- In lieu of the Litany of Fervent Supplication, Lord, have mercy is chanted 40 times.
- In lieu of the Little Synapte, Lord, have mercy is chanted 3 times.
- In lieu of the Aitesis Synapte, Lord, have mercy is chanted 12 times.
- Detailed instructions are given in Chapter 10 of The Order of Divine Services, 2nd Edition (Revised), Saint John of Kronstadt Press, Liberty, TN, 2007. www.sjkp.org
Do individual bishops have the authority to allow deacons to preside?
To answer this question from an Easter Catholic perspective, we need to turn to current canonical sources, especially the Instruction for Applying the Liturgical Prescriptions of the Code of Canons of the Eastern Churches issued by the Congregation for the Eastern Churches, January 6, 1996.
In 21, we read: “In every effort of liturgical renewal, therefore, the practice of the Orthodox brethren should be taken into account, knowing it, respecting it and distancing from it as little as possible so as not to increase the existing separation, but rather intensifying efforts in view of eventual adaptations, maturing and working together. Thus will be manifested the unity that already subsists in daily receiving the same spiritual nourishment from practicing the same common heritage.” (Cf. John Paul II, Discourse to participants of the meeting about the pastoral problems of the Catholic Church of the Byzantine rite in Romania (22 January 1994): L’Osservatore Romano, 22 January 1994. p.5; see also in Servizio Informazioni per le Chiese Orientali 49 (1994) 2.
In the Orthodox Churches, as manifested in the liturgical texts, it can be said that deacons do not have a presidential role.
In section 22, we read: “Reference to can. 657, can. 668 § 2 of the Code of Canons of the Eastern Churches indicates the competent authority for the regulation of public divine worship. In the patriarchal Churches, this is the Patriarch with the consent of the Synod of Bishops (which should occur in collaboration with the liturgical Commission of the patriarchal Church [Cf. CCEO cann. 114 § 1 and 124.]). Be it noted that which is established concerning patriarchal Churches is also applicable, from can. 152 of the Code of Canons of the Eastern Churches, to the major archiepiscopal Churches. In the metropolitan Churches sui iuris, the competent authority is the Metropolitan with the consent of the Council of Hierarchs. Both cases require prior review by the Apostolic See.”

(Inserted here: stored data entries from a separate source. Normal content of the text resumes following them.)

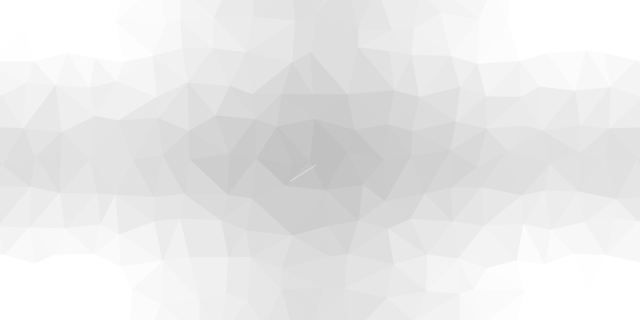
A Shadertoy shader for this background:

```glsl
// Pale low-poly mosaic: grey facets darkening where two soft bands cross.

float hash(vec2 p) {
    return fract(sin(dot(p, vec2(127.1, 311.7))) * 43758.5453);
}

// Corner of the jittered grid, in canvas heights from the centre
vec2 corner(vec2 id) {
    vec2 jitter = vec2(hash(id), hash(id + 37.4)) - 0.5;
    return (id + jitter * vec2(0.64, 0.52)) * vec2(0.102, 0.107) + vec2(0.0, 0.005);
}

// Grey of a facet: a horizontal and a vertical band added together
float facetGrey(vec2 c) {
    float across = max(0.0, 1.0 - abs(c.y - 0.005) / 0.345);
    float upright = max(0.0, 1.0 - abs(c.x) / 0.625);
    float shade = 0.132 * (across + upright);
    float grain = (hash(floor(c * 900.0)) - 0.5) * 0.022;
    return 1.0 - shade - grain * smoothstep(0.0, 0.04, shade);
}

// Signed distance to the line a-b, positive on its left
float leftOf(vec2 p, vec2 a, vec2 b) {
    vec2 e = b - a, d = p - a;
    return (e.x * d.y - e.y * d.x) / max(length(e), 1e-5);
}

// Adds one counter-clockwise triangle as (weighted grey, weight)
void addFacet(inout vec2 sum, vec2 p, vec2 a, vec2 b, vec2 c, float pixel) {
    float inside = min(leftOf(p, a, b), min(leftOf(p, b, c), leftOf(p, c, a)));
    float cover = clamp(inside / pixel + 0.5, 0.0, 1.0);
    sum += cover * vec2(facetGrey((a + b + c) / 3.0), 1.0);
}

float segment(vec2 p, vec2 a, vec2 b) {
    vec2 d = p - a, e = b - a;
    return length(d - e * clamp(dot(d, e) / dot(e, e), 0.0, 1.0));
}

void mainImage(out vec4 fragColor, in vec2 fragCoord) {
    float pixel = 1.0 / iResolution.y;
    vec2 p = (fragCoord - 0.5 * iResolution.xy) * pixel;
    vec2 cell = floor((p - vec2(0.0, 0.005)) / vec2(0.102, 0.107));

    // Split each nearby cell along its shorter diagonal
    vec2 sum = vec2(facetGrey(p), 1.0) * 1e-4;
    for (int j = -1; j <= 1; j++) {
        for (int i = -1; i <= 1; i++) {
            vec2 id = cell + vec2(i, j);
            vec2 a = corner(id), b = corner(id + vec2(1, 0));
            vec2 c = corner(id + vec2(1, 1)), d = corner(id + vec2(0, 1));
            if (distance(a, c) < distance(b, d)) {
                addFacet(sum, p, a, b, c, pixel);
                addFacet(sum, p, a, c, d, pixel);
            } else {
                addFacet(sum, p, a, b, d, pixel);
                addFacet(sum, p, b, c, d, pixel);
            }
        }
    }
    float grey = sum.x / sum.y;

    // Fine light crack beside the centre
    float crack = segment(p, vec2(-0.091, -0.065), vec2(-0.013, -0.016));
    grey += 0.09 * (1.0 - smoothstep(0.0, 0.0015 + 0.5 * pixel, crack));

    fragColor = vec4(vec3(clamp(grey, 0.0, 1.0)), 1.0);
}
```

It is clear from the above that any changes in the received liturgical texts requires a legitimate process, a process that safeguards not only the liturgical heritage but also the communion of the local Churches (dioceses) that are united in a Church sui iuris.
If any Eastern Catholic Church, even by means of a canonically legitimate process as outlined above, deacons were given a presidential role in liturgical services, this would serve to create a liturgical rupture between Catholic and Orthodox Eastern Churches. Such a venture might easily be a neo-Latinism.
Certainly, the norm for liturgical services is to have a celebrant (bishop or presbyter). When there is a lack of presbyters, the simple solution is for the bishop to ordain more presbyters rather than having deacons substitute for presbyters. Quite clearly, the deacon is not a substitute for the presider, either within or outside of the liturgy. We might say that the presider (bishop or presbyter) is an image of Christ as head of the Church, while the deacon is the clearly in relationship to the presider as an agent: one who gets something done on behalf of another. The deacon can act only as an agent; that is as a deacon, if he has a presider to act in relationship to. Thus, when there is no presider at a liturgical service, the deacon does not serve as deacon nor does he substitute for the presider.